• [Task to carry out]
Check each line below for the word "height". How many have it? Answer with the number only.

** Opening Task material block **

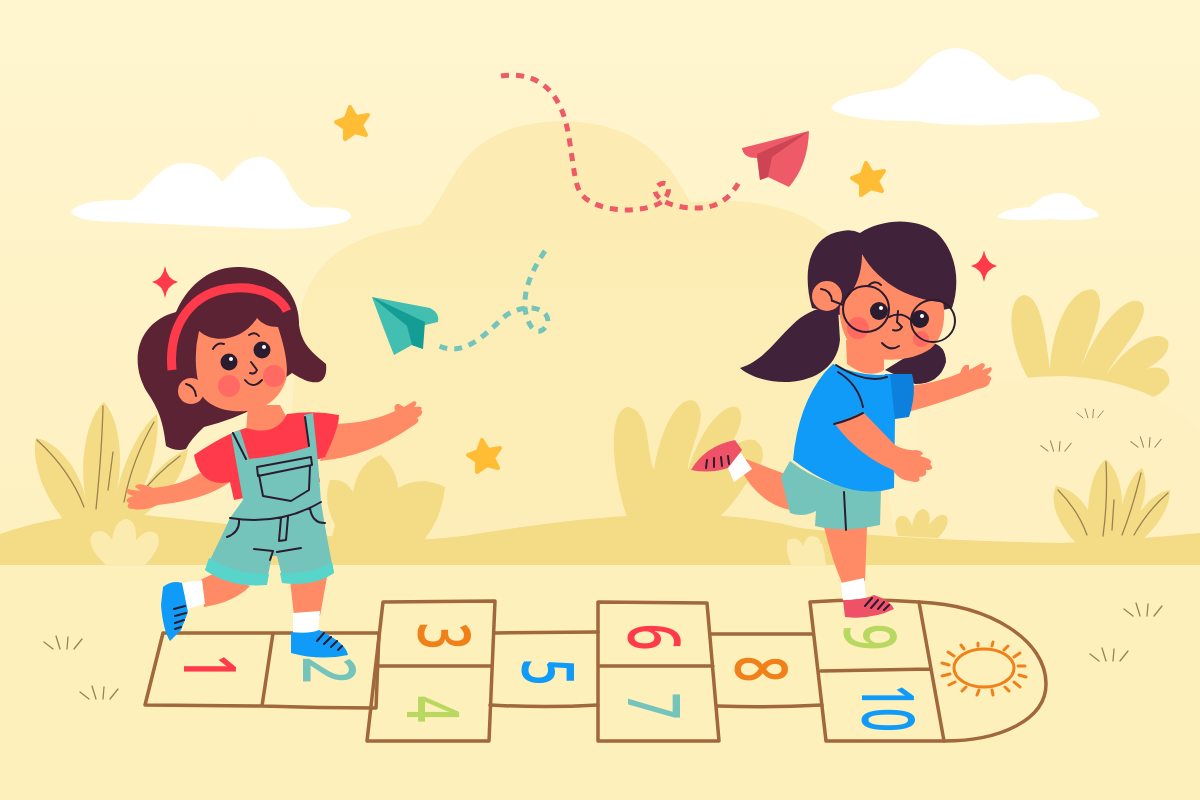
<!DOCTYPE html>
<html lang="en">
<head>
<meta charset="utf-8">
<title>Hopscotch in the park</title>
<style>
:root{--sky:#fff5cf;--sky-low:#fdeeb9;--hill:#fcecb3;--bush:#f4db86;--ground:#fdf0ba;--twig:#9a8350;--chalk:#a0683c;--red:#ff3b4b;--pink:#ef5a68;--orange:#f08019;--lime:#b9d860;--blue:#119bf9;--blue-dark:#0c80dc;--teal:#74c4bc;--teal-light:#58d5ca;--skin:#ff8b66;--cheek:#ff6a62;--hair-a:#5c2334;--hair-b:#41223b;--ink:#2c1c30;--gold:#ffbc35}
html,body{margin:0;height:100%;overflow:hidden}
svg{display:block;width:1200px;height:800px}
.bush{fill:var(--bush)}
.twig{fill:none;stroke:var(--twig);stroke-width:1.3;stroke-linecap:round}
.ink{fill:none;stroke:var(--ink);stroke-width:2;stroke-linecap:round;stroke-linejoin:round}
.chalk{fill:none;stroke:var(--chalk);stroke-width:3.5;stroke-linejoin:round;stroke-linecap:round}
.trail{fill:none;stroke-width:5;stroke-dasharray:8 7}
.skin{fill:var(--skin)}
.cheek{fill:var(--cheek)}
.white{fill:#fff}
.eye{fill:var(--ink)}
.digits text{font:600 72px "Open Sans","Noto Sans",sans-serif;text-anchor:middle}
.red{fill:var(--red)}.orange{fill:var(--orange)}.lime{fill:var(--lime)}.blue{fill:var(--blue)}.teal{fill:var(--teal)}.pink{fill:var(--pink)}
</style>
</head>
<body>
<svg viewBox="0 0 1200 800" role="img" aria-label="Two girls playing hopscotch outdoors">
<defs>
<linearGradient id="sky" x2="0" y2="1"><stop stop-color="var(--sky)"/><stop offset="1" stop-color="var(--sky-low)"/></linearGradient>
<linearGradient id="hill" x2="0" y2="1"><stop stop-color="var(--hill)"/><stop offset="1" stop-color="var(--sky-low)"/></linearGradient>
<path id="star" fill="var(--gold)" stroke="var(--gold)" stroke-width="4" stroke-linejoin="round" d="M-2-16 4-6 16-8 9 2 14 12 3 9-7 16-7 5-16-1-6-5Z"/>
<path id="spark" class="red" d="M0-16Q2-3 13 0Q2 3 0 16Q-2 3-13 0Q-2-3 0-16Z"/>
<path id="grass" class="twig" d="M-19-3-10 4M-7-9-3 4M5-8 4 4M19-6 11 4"/>
</defs>

<g id="background">
<rect width="1200" height="800" fill="url(#sky)"/>
<path fill="url(#hill)" d="M285 565C290 480 290 380 303 300C320 250 365 232 420 225C455 195 450 125 560 121C640 122 668 160 690 202C770 195 830 215 850 265L900 565Z"/>
<path class="white" d="M71 211Q80 199 132 200C155 180 163 162 185 163C205 163 215 172 222 182C235 172 240 156 262 157C290 162 285 195 312 207Q352 206 351 217Q345 228 275 229L120 222Q75 222 71 211Z"/>
<path class="white" d="M831 108C840 94 870 92 893 88C915 82 925 49 957 48C985 50 995 78 1014 81C1030 70 1050 72 1062 90Q1098 100 1100 116Q1090 123 1030 123Q960 128 915 121Q845 121 831 108Z"/>
<path class="white" d="M997 217Q1005 208 1030 207Q1045 192 1062 193Q1078 194 1083 206Q1098 210 1099 216Q1085 222 1050 219Q1010 222 997 217Z"/>
</g>

<g id="shrubs">
<g class="bush">
<path d="M1030 382C1008 345 1005 298 1024 295C1042 296 1046 340 1050 370C1052 320 1075 285 1094 290C1110 300 1090 340 1081 368C1098 325 1128 292 1142 303C1152 318 1120 350 1106 375C1130 340 1160 328 1168 341C1172 356 1150 368 1132 377C1155 360 1172 368 1169 384Q1160 396 1150 398Z"/>
</g>
<path fill="#fef0c0" d="M920 410Q980 376 1065 376Q1150 380 1200 430V560H900Z"/>
<g class="bush">
<path d="M68 525C38 490 32 455 36 438C58 442 80 470 86 500C78 460 88 415 104 402C120 420 124 460 116 495C124 460 140 428 157 414C160 440 152 470 140 495Q160 460 188 449C184 480 160 505 130 525Z"/>
<path d="M335 525Q322 500 330 480Q345 478 353 492Q358 462 381 455Q397 470 398 488Q420 475 445 487Q442 520 420 545H330Z"/>
<path d="M630 525C612 480 606 410 628 407C652 412 645 450 654 470C660 430 678 395 694 401C712 412 688 450 688 470C700 430 725 400 738 408C750 422 725 450 715 475Q735 435 755 440Q775 455 745 485Q730 510 710 525Z"/>
<path d="M0 534Q60 513 125 513Q240 525 320 535Q400 545 470 535Q580 517 650 515Q740 512 800 528Q900 540 1060 543Q1130 540 1200 533V566H0Z"/>
<path d="M898 536Q892 520 900 516Q908 514 912 526Q915 510 923 509Q932 511 929 525Q940 510 947 517Q950 525 938 538Z"/>
<path d="M1075 542C1055 520 1050 500 1056 486Q1076 490 1088 510Q1090 472 1106 459Q1122 475 1122 505Q1130 475 1142 468Q1150 485 1140 512Q1155 492 1170 490Q1170 515 1140 542Z"/>
</g>
<rect y="565" width="1200" height="235" fill="var(--ground)"/>
<path fill="#fcebae" d="M107 566Q84 545 93 533Q104 527 112 540Q115 520 126 519Q137 520 136 540Q148 527 157 534Q164 545 144 566ZM792 566Q784 550 788 540Q798 535 803 546Q807 533 816 537Q824 540 826 566Z"/>
<path class="twig" d="M37 440Q70 470 84 507M103 406Q102 450 96 509M113 452 108 490M154 422Q132 460 124 502M180 456Q155 475 141 494M1058 490Q1078 510 1087 535M1106 462Q1108 500 1103 536M1114 500 1112 530M1141 473Q1132 510 1122 535M1168 493Q1148 510 1134 535"/>
<use href="#grass" x="63" y="645"/><use href="#grass" x="99" y="695"/><use href="#grass" x="1143" y="612"/><use href="#grass" x="1109" y="657"/>
<use href="#grass" transform="translate(1090 415) scale(.7)"/><use href="#grass" transform="translate(1056 448) scale(.8)"/><use href="#grass" transform="translate(1146 444) scale(.8)"/>
</g>

<g id="sky-toys">
<use href="#star" x="352" y="123"/><use href="#star" x="868" y="179"/><use href="#star" x="484" y="456"/>
<use href="#spark" x="165" y="282"/><use href="#spark" x="984" y="266"/>
<path class="trail" stroke="var(--pink)" d="M501 76C545 70 562 100 568 132C574 165 574 185 582 195C600 215 650 213 664 200C676 184 662 178 655 189C654 202 680 209 700 208C720 207 732 196 740 180"/>
<path class="trail" stroke="var(--teal)" d="M545 251Q523 283 525 308C528 333 542 338 548 322C548 304 518 304 503 318C480 340 462 356 439 346"/>
<path class="pink" d="M809 131 742 148Q743 158 757 158L760 180 768 177 789 187Q808 165 809 131Z"/>
<path fill="#cd4555" d="M809 131 757 154 760 180 768 177 772 157Z"/>
<path fill="#43bfb2" d="M372 297 430 308Q440 313 438 322L421 326 423 349 412 345 394 355Q384 330 372 297Z"/>
<path fill="#139d95" d="M372 297 425 322 423 349 412 345 407 326Z"/>
</g>

<g id="hopscotch" class="chalk">
<path d="M163 633H379L376 708Q320 708 262 706L145 705ZM273 633 262 706"/>
<path d="M383 602 495 601 489 741 367 741ZM379 666H491"/>
<path d="M494 633 598 632M490 705Q545 708 598 705"/>
<path d="M598 602 707 603 719 741H598ZM598 666H713"/>
<path d="M710 634H813M717 706Q770 708 822 705"/>
<path d="M810 602Q865 598 919 602L944 741H826ZM821 671 931 669"/>
<path d="M919 602C990 605 1046 640 1046 684C1046 720 1000 741 944 741"/>
</g>
<g id="chalk-sun" fill="none" stroke="var(--orange)" stroke-width="3" stroke-linecap="round">
<ellipse cx="984" cy="668" rx="30" ry="19"/>
<path d="M978 646V643M992 646 993 642M1004 650 1008 646M1014 657 1020 653M1018 666H1025M1019 675 1026 677M1014 682 1020 687M1005 687 1009 691M992 690 993 695M979 690 977 695M966 687 962 691M955 682 949 685M950 674 942 676M949 665 942 663M954 656 948 652M964 649 961 645"/>
</g>
<g class="digits">
<text class="red" transform="translate(184 667) rotate(90) scale(.65 1)">1</text>
<text class="teal" transform="translate(303 670) rotate(90) scale(.65 1)">2</text>
<text class="orange" transform="translate(418 636) rotate(90) scale(.65 1)">3</text>
<text class="lime" transform="translate(407 709) rotate(90) scale(.65 1)">4</text>
<text class="blue" transform="translate(522 672) rotate(90) scale(.65 1)">5</text>
<text class="red" transform="translate(628 637) rotate(90) scale(.65 1)">6</text>
<text class="teal" transform="translate(628 706) rotate(90) scale(.65 1)">7</text>
<text class="orange" transform="translate(735 669) rotate(90) scale(.65 1)">8</text>
<text class="lime" transform="translate(844 637) rotate(90) scale(.65 1)">9</text>
<text class="blue" transform="translate(862 708) rotate(90) scale(.58 1)">10</text>
</g>

<g id="girl-in-overalls">
<path fill="var(--hair-a)" d="M176 312C190 280 215 266 240 267C282 268 300 300 299 325C302 345 312 352 326 364C328 382 318 390 292 373L285 378Q270 410 204 427Q190 440 186 449Q176 452 166 446C163 420 158 408 147 392C128 360 138 322 176 312Z"/>
<g id="overalls-legs">
<path class="skin" d="M215 573 198 581 204 607Q235 602 250 586ZM290 580 294 616H320L327 577Z"/>
<path class="white" d="M182 583 202 580 205 604 187 609ZM293 613 320 611 318 634H293Z"/>
<path class="blue" d="M163 587Q172 580 182 583L188 612 181 630 170 641Q163 630 161 605ZM291 632Q310 634 319 630Q346 643 348 655Q320 661 291 653Z"/>
<path class="ink" d="M185 606 174 609M186 613 175 616M184 620 175 623M181 627 175 629M317 641 324 633M324 644 331 637M331 647 337 641M338 650 342 646"/>
</g>
<path class="skin" d="M200 473Q180 486 153 488Q137 481 135 487L141 491 127 489Q124 493 133 496Q122 500 129 503Q125 509 133 509Q145 511 158 505Q205 500 230 482ZM335 424Q370 423 395 411Q393 403 399 404L404 407 414 401Q419 402 414 407Q424 405 421 410Q425 413 417 418Q422 421 411 427Q370 456 320 461Z"/>
<path class="skin" d="M248 405H280L288 420Q278 438 246 433Z"/>
<path class="red" d="M194 455Q225 434 246 428Q276 437 287 414Q315 410 339 415Q339 428 325 457L316 460 320 482 234 500 230 482Q200 488 194 455Z"/>
<path class="teal" d="M231 433 240 430 249 459Q282 456 309 447L304 415 313 413 318 462 321 502Q327 540 334 573Q315 585 283 581L277 556H272L266 585Q228 585 205 570Q220 540 230 518L243 500Z"/>
<path fill="var(--teal-light)" d="M209 558Q235 575 269 574L267 585Q230 588 205 570ZM280 573Q312 575 332 562L334 573Q315 587 282 583Z"/>
<path class="ink" d="M230 518Q280 526 321 502M257 467 311 457 312 465 258 476ZM259 475 263 496 291 501 309 490 310 466M233 433 246 459M305 417 309 446M227 537Q240 532 239 520M281 518 279 541 286 540 288 517M310 508Q312 523 325 523M254 549 273 551 270 560M277 552 301 548"/>
<circle class="skin" cx="191" cy="391" r="13"/>
<path class="skin" d="M199 331C215 345 243 340 257 318Q264 327 278 327C284 345 289 365 286 380C278 404 258 413 233 411C214 409 202 400 200 390Q192 360 199 331Z"/>
<path fill="none" stroke="var(--red)" stroke-width="9" d="M172 370C168 325 192 290 235 288C265 286 282 300 287 311"/>
<circle class="cheek" cx="229" cy="386" r="11"/><circle class="cheek" cx="274" cy="376" r="11"/>
<circle class="eye" cx="229" cy="362" r="8.5"/><circle class="eye" cx="262" cy="350" r="8.5"/>
<circle class="white" cx="231" cy="359" r="2"/><circle class="white" cx="264" cy="347" r="2"/>
<path class="ink" d="M213 349Q217 342 224 344M249 335Q255 331 259 336M251 362 257 370Q255 375 250 373M245 380Q253 390 262 380M186 384Q195 386 196 396"/>
</g>

<g id="girl-with-glasses">
<path fill="var(--hair-b)" d="M838 308C790 302 780 356 740 368C765 390 835 390 840 340ZM930 342Q946 345 946 362Q940 384 915 384L885 370Z"/>
<path class="skin" d="M785 474 746 459 740 468Q758 503 790 510ZM824 527Q832 560 842 583L865 581 867 527Z"/>
<path class="white" d="M725 461 741 453 752 469 734 482ZM841 583 864 578 866 598 843 601Z"/>
<path fill="#ef5267" d="M691 470Q705 446 735 440L742 450 728 468Q710 474 691 470ZM843 600Q865 600 874 595Q890 600 894 609Q872 620 845 617Z"/>
<path class="ink" d="M707 460 706 468M714 458V467M721 457 722 466M728 456 729 464M865 606 872 598M871 608 878 600M878 609 884 602M884 610 889 605"/>
<path class="teal" d="M790 461Q830 492 881 489L880 525Q845 533 815 526L816 511Q803 518 790 513L781 477Z"/>
<path class="ink" d="M844 492 846 530"/>
<path class="skin" d="M910 386Q940 382 960 373Q963 363 969 365L969 370 982 363Q988 364 982 370L991 367Q994 370 987 375Q994 377 990 381Q990 387 978 389Q945 402 908 412Z"/>
<path fill="var(--blue-dark)" d="M885 374 912 374Q917 392 909 417L888 420Z"/>
<path class="blue" d="M833 364Q862 378 890 374L895 420 894 488Q848 502 793 460Q798 405 825 372Z"/>
<path class="skin" d="M846 340 884 345V370Q868 380 847 364Z"/>
<path class="skin" d="M835 424 863 412 895 445Q905 451 916 450Q927 452 920 456Q935 460 930 464Q936 470 926 470Q928 477 919 477Q922 484 910 481Q898 480 893 470Q858 455 835 424Z"/>
<path class="ink" d="M836 365Q865 384 887 377M834 424Q850 420 863 413M838 372Q858 384 863 407"/>
<path fill="var(--hair-b)" d="M812 308C802 272 808 236 842 231Q852 229 860 233C882 219 914 217 936 232C960 255 959 288 952 308L920 315 840 315Z"/>
<circle class="skin" cx="827" cy="296" r="15"/>
<path class="skin" d="M862 254C880 286 915 301 943 302C947 322 941 345 925 352C905 363 870 362 855 350C845 341 838 320 840 306C857 290 862 272 862 254Z"/>
<circle class="cheek" cx="858" cy="328" r="11"/><circle class="cheek" cx="921" cy="339" r="8"/>
<circle class="eye" cx="879" cy="311" r="9"/><circle class="eye" cx="920" cy="319" r="9"/>
<circle class="white" cx="881" cy="308" r="2"/><circle class="white" cx="922" cy="316" r="2"/>
<g class="ink">
<circle cx="866" cy="309" r="23"/><ellipse cx="933" cy="321" rx="22" ry="21"/>
<path d="M889 317Q901 311 911 320M843 305 833 301M868 286Q875 279 881 285M898 311 897 322 902 327Q899 332 893 330M882 343Q890 352 899 346M821 289Q831 290 832 301"/>
</g>
</g>
</svg>
</body>
</html>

** Closing Task material block **

• [Task output]
4